People in positions of power are so concerned with how they see to fix the affairs of the people; they ignore the affairs of the people. This is from the top down, and MSA is of no exception. The No. 1 reason former senators informed me as to why they left Senate was of a general lack of respect between senators, leadership, and other members of the association. We talked over each other, spoke in condescending tones, and always thought we were right. We were quick to call for the heads of contenders for positions while colluding in the shadows to take them ourselves. We drove our associates and colleagues to tears without having the decency to come back and apologize. If I can amend my opinion piece from February 2016, the “involvement cult” was the tip of the iceberg known as a general lack of respect that MSA (and a host of other students) show to their peers. Let me be clear, if we are unable to show fellow tigers respect, then catchphrases like “Tigers Together” are about as useful as any other phrase you’ll find in a strategic communication class. Without respect, nothing else “matters, Mizzou” and togetherness is an unreachable idea.
MSA doesn’t have a political problem, as that insinuates that MSA has an issue with listening to the students that pay for it. There is a problem with humility in student leaders that has to be addressed, in order to build confidence in this institution. I am not removed from this criticism either. However, no matter how confident I was in me or my answers; I have always been someone willing to admit that I am wrong. Humility is the absolute most critical trait to have here, and I tried to show that in everything I did in the speakership. I have always worked to remove myself, as to allow senators to pursue their passions and make MSA succeed. For me, the speakership was never about me. It was about getting the speaker out of the way and getting things done for students.
We didn’t need to wait on Exec to get the money to change the signs in single occupancy bathrooms or to get an international flag display on campus. We just did it. We didn’t need to wait for the court to get the election started. We just did it. We didn’t need permission from anyone to get preferred names or pronouns on nametags or diplomas. We just did it. Why? Because politics. The politics that drove me to run as speaker created a culture of people addressing the affairs of the students that pay for this place, my office, and my salary, and doing something with it.
The problem with MSA is not politics. Clearly, the politics of MSA (and Senate) has made positive change on campus. However, no one here should ever see their mental health suffer because people are too concerned with having something to talk about constantly as if that makes them worthy of being a committee chair, department head, Senate speaker, or MSA president. When people are committing whisper campaigns, using intimidation techniques, and condescending messages to people who are supposed to be “prioritizing students’ interests above our own personal ambitions,” that problem goes beyond a gold nametag.

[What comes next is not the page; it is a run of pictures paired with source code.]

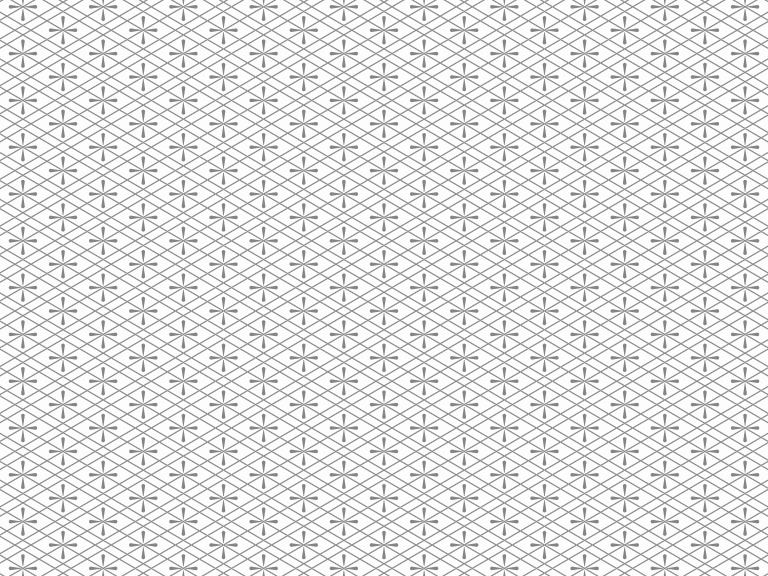
This pattern is drawn by a WebGL 2 fragment shader. Its source:

```glsl
#version 300 es
precision highp float;
// Diamond trellis of paired and single thin lines with a four-petal cross at every node.

uniform vec2 u_resolution;
out vec4 fragColor;

// All lengths are in canvas heights.
const vec2 PERIOD = vec2(0.1393, 0.08125);   // spacing of crosses along a row and a column
const vec2 ORIGIN = vec2(0.0, 0.0413);       // one cross, measured from the canvas centre
const float PAIR_OFFSET = 0.10;              // line to cell border, as a share of the cell
const float LINE_WIDTH = 0.0021;
const float PETAL_START = 0.0045;
const float PETAL_END = 0.0215;
const float PETAL_THIN = 0.0006;             // radius at the inner end
const float PETAL_THICK = 0.0031;            // radius at the outer end
const vec3 PAPER = vec3(0.992);
const vec3 LINE_INK = vec3(0.54);
const vec3 PETAL_INK = vec3(0.52);

// Distance to a tapered petal along +x.
float petalDistance(vec2 p) {
    float span = PETAL_END - PETAL_START;
    float t = clamp((p.x - PETAL_START) / span, 0.0, 1.0);
    vec2 nearest = vec2(PETAL_START + t * span, 0.0);
    return length(p - nearest) - mix(PETAL_THIN, PETAL_THICK, t);
}

// Pixel coverage of a shape from its signed distance.
float coverage(float dist, float pixel) {
    return clamp(0.5 - dist / pixel, 0.0, 1.0);
}

void main() {
    float pixel = 1.0 / u_resolution.y;
    vec2 p = (gl_FragCoord.xy - 0.5 * u_resolution) * pixel - ORIGIN;

    // Skewed coordinates: crosses lie on whole numbers, cell borders on halves.
    vec2 q = p / PERIOD;
    vec2 skew = vec2(q.x + q.y, q.x - q.y);
    vec2 cell = skew - round(skew);

    // In both directions a pair beside each border and one line through the crosses.
    float slope = length(1.0 / PERIOD);
    vec2 offCentre = abs(cell);
    vec2 offLine = min(offCentre, abs(offCentre - (0.5 - PAIR_OFFSET)));
    vec2 lineDist = offLine / slope - 0.5 * LINE_WIDTH;
    float lines = max(coverage(lineDist.x, pixel), coverage(lineDist.y, pixel));

    // Four petals mirrored about the cell centre.
    vec2 local = abs(0.5 * vec2(cell.x + cell.y, cell.x - cell.y) * PERIOD);
    float petals = coverage(min(petalDistance(local), petalDistance(local.yx)), pixel);

    vec3 color = mix(PAPER, LINE_INK, lines);
    color = mix(color, PETAL_INK, petals);
    fragColor = vec4(color, 1.0);
}
```
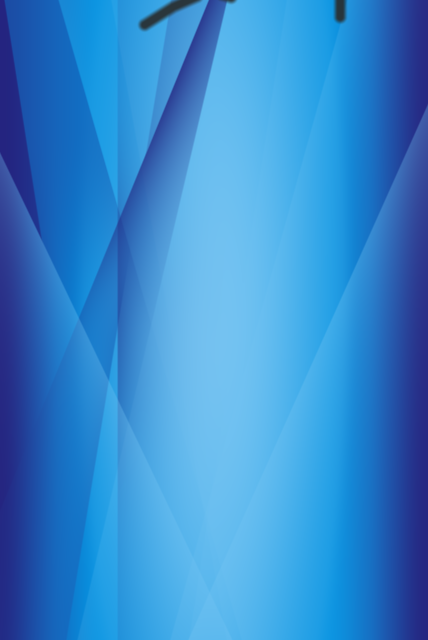
Give the GLSL for this background, as a Shadertoy shader.

```glsl
// Tall blue backdrop of crossing translucent sheets of light and shade.
// A horizontal ramp and a soft central glow form the base; every sheet is
// bounded by one slanted edge and fades away from it. Dark strokes cap the top.

const vec3 INDIGO = vec3(0.14, 0.14, 0.50);
const vec3 DEEP   = vec3(0.09, 0.38, 0.72);
const vec3 AZURE  = vec3(0.01, 0.57, 0.88);
const vec3 PALE   = vec3(0.46, 0.77, 0.95);
const vec3 INK    = vec3(0.16, 0.19, 0.20);

const vec2 GLOW_CENTRE = vec2(0.50, 0.48);  // x, depth below the top
const vec2 GLOW_RADIUS = vec2(0.34, 0.95);
const float STROKE_RADIUS = 0.012;
const float STROKE_BLUR = 0.007;

// Edges: x at the top, then shift in x over the full height
const vec2 EDGE_RIGHT    = vec2(1.109, -0.669);
const vec2 EDGE_LEFT     = vec2(-0.170, 0.713);
const vec2 EDGE_SHADOW   = vec2(0.488, -0.611);
const vec2 EDGE_FOLD     = vec2(0.531, -0.350);
const vec2 EDGE_CROSS    = vec2(0.137, 0.428);
const vec2 EDGE_CORNER   = vec2(0.010, 0.233);
const vec2 EDGE_UPRIGHT  = vec2(0.275, 0.0);
const vec2 EDGE_BEAM     = vec2(0.811, -0.413);
const vec2 EDGE_INNER    = vec2(0.670, -0.228);
const vec2 EDGE_THIN     = vec2(0.260, 0.270);
const vec2 EDGE_STEEP    = vec2(0.400, -0.245);

// Horizontal offset from an edge, positive to its right
float offsetFrom(vec2 p, vec2 edge) {
    return p.x - edge.x - edge.y * p.y;
}

// Smooth half plane
float cover(float d) {
    float aa = 1.2 / iResolution.x;
    return smoothstep(-aa, aa, d);
}

// Half plane that fades away from its edge; side is 1 (right) or -1 (left)
float sheet(vec2 p, vec2 edge, float side, float width) {
    float d = side * offsetFrom(p, edge);
    return cover(d) * exp(-max(d, 0.0) / width);
}

float segmentDistance(vec2 p, vec2 a, vec2 b) {
    vec2 ab = b - a;
    return length(p - a - ab * clamp(dot(p - a, ab) / dot(ab, ab), 0.0, 1.0));
}

vec3 baseColour(vec2 p) {
    float t = abs(p.x - 0.5) * 2.0;
    vec3 col = mix(AZURE, DEEP, smoothstep(0.52, 0.83, t));
    col = mix(col, INDIGO, smoothstep(0.72, 1.0, t));
    float glow = 1.0 - min(length((p - GLOW_CENTRE) / GLOW_RADIUS), 1.0);
    return mix(col, PALE, smoothstep(-0.15, 0.95, glow) * smoothstep(0.0, 0.12, glow));
}

void mainImage(out vec4 fragColor, in vec2 fragCoord) {
    vec2 uv = fragCoord / iResolution.xy;
    vec2 p = vec2(uv.x, 1.0 - uv.y);
    vec3 col = baseColour(p);

    // Upper left panels, above the long left edge
    float aboveLeft = cover(offsetFrom(p, EDGE_LEFT));
    float leftOfCross = cover(-offsetFrom(p, EDGE_CROSS));
    float rightOfCorner = cover(offsetFrom(p, EDGE_CORNER));
    float upper = 1.0 - smoothstep(0.2, 0.55, p.y);
    col = mix(col, DEEP, 0.65 * aboveLeft * leftOfCross * rightOfCorner * upper);
    col = mix(col, INDIGO, 0.6 * aboveLeft * (1.0 - rightOfCorner));
    col = mix(col, AZURE, 0.45 * sheet(p, EDGE_CROSS, 1.0, 0.10) * upper);

    // Pale rays through the centre
    col = mix(col, PALE, 0.20 * sheet(p, EDGE_BEAM, 1.0, 0.10));
    col = mix(col, PALE, 0.12 * sheet(p, EDGE_INNER, 1.0, 0.15));
    col = mix(col, PALE, 0.12 * sheet(p, EDGE_THIN, 1.0, 0.12));
    col = mix(col, PALE, 0.16 * sheet(p, EDGE_FOLD, 1.0, 0.14));
    col = mix(col, PALE, 0.14 * sheet(p, EDGE_CROSS, 1.0, 0.12));

    // Shaded fold, narrow at the top and widening downwards
    float leftOfFold = cover(-offsetFrom(p, EDGE_FOLD));
    float foldFade = mix(0.85, 0.12, smoothstep(0.10, 0.65, p.y));
    col = mix(col, INDIGO, foldFade * sheet(p, EDGE_SHADOW, 1.0, 0.10) * leftOfFold);
    float leftOfShadow = cover(-offsetFrom(p, EDGE_SHADOW));
    col = mix(col, INDIGO, 0.22 * sheet(p, EDGE_STEEP, 1.0, 0.12) * leftOfShadow);

    // Lower left blade and the upright crease
    float lower = smoothstep(0.35, 0.55, p.y);
    float blade = sheet(p, EDGE_STEEP, -1.0, 0.09) * (1.0 - leftOfShadow);
    col = mix(col, DEEP, 0.60 * blade * lower);
    float crease = 0.12 + 0.34 * exp(-pow((p.y - 0.50) / 0.22, 2.0));
    col = mix(col, INDIGO, crease * sheet(p, EDGE_UPRIGHT, 1.0, 0.07));

    // Long bright edges sweeping down from both sides
    col = mix(col, PALE, 0.34 * sheet(p, EDGE_RIGHT, 1.0, 0.13));
    col = mix(col, PALE, 0.34 * sheet(p, EDGE_LEFT, -1.0, 0.11));

    // Soft dark strokes along the top, in units of the canvas width
    vec2 q = vec2(p.x, p.y * iResolution.y / iResolution.x);
    float d = segmentDistance(q, vec2(0.338, 0.058), vec2(0.405, 0.016));
    d = min(d, segmentDistance(q, vec2(0.405, 0.016), vec2(0.46, -0.008)));
    d = min(d, segmentDistance(q, vec2(0.52, -0.012), vec2(0.54, -0.006)));
    d = min(d, segmentDistance(q, vec2(0.795, -0.02), vec2(0.795, 0.040)));
    float stroke = smoothstep(STROKE_BLUR, -STROKE_BLUR, d - STROKE_RADIUS);
    col = mix(col, INK, 0.95 * stroke);

    fragColor = vec4(col, 1.0);
}
```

Senator McDaniel didn’t understand that in 2016. Speaker Emeritus McDaniel understands that well in 2017. As such, it is time to me leave MSA. This year, I strove to prove that “politics” is not the issue for MSA. If politics was the problem everyone thinks it is, we would’ve done nothing this year. The issue for MSA, is how to embrace respect: for this association, the students who pay for it, and their colleagues to which without, NONE of this is possible.
A graduating senior with student loan debt to repay can’t teach humility to a bunch of children playing government. Maybe someone else can.
Mark E. McDaniel
48th Senate Speaker
Missouri Students Association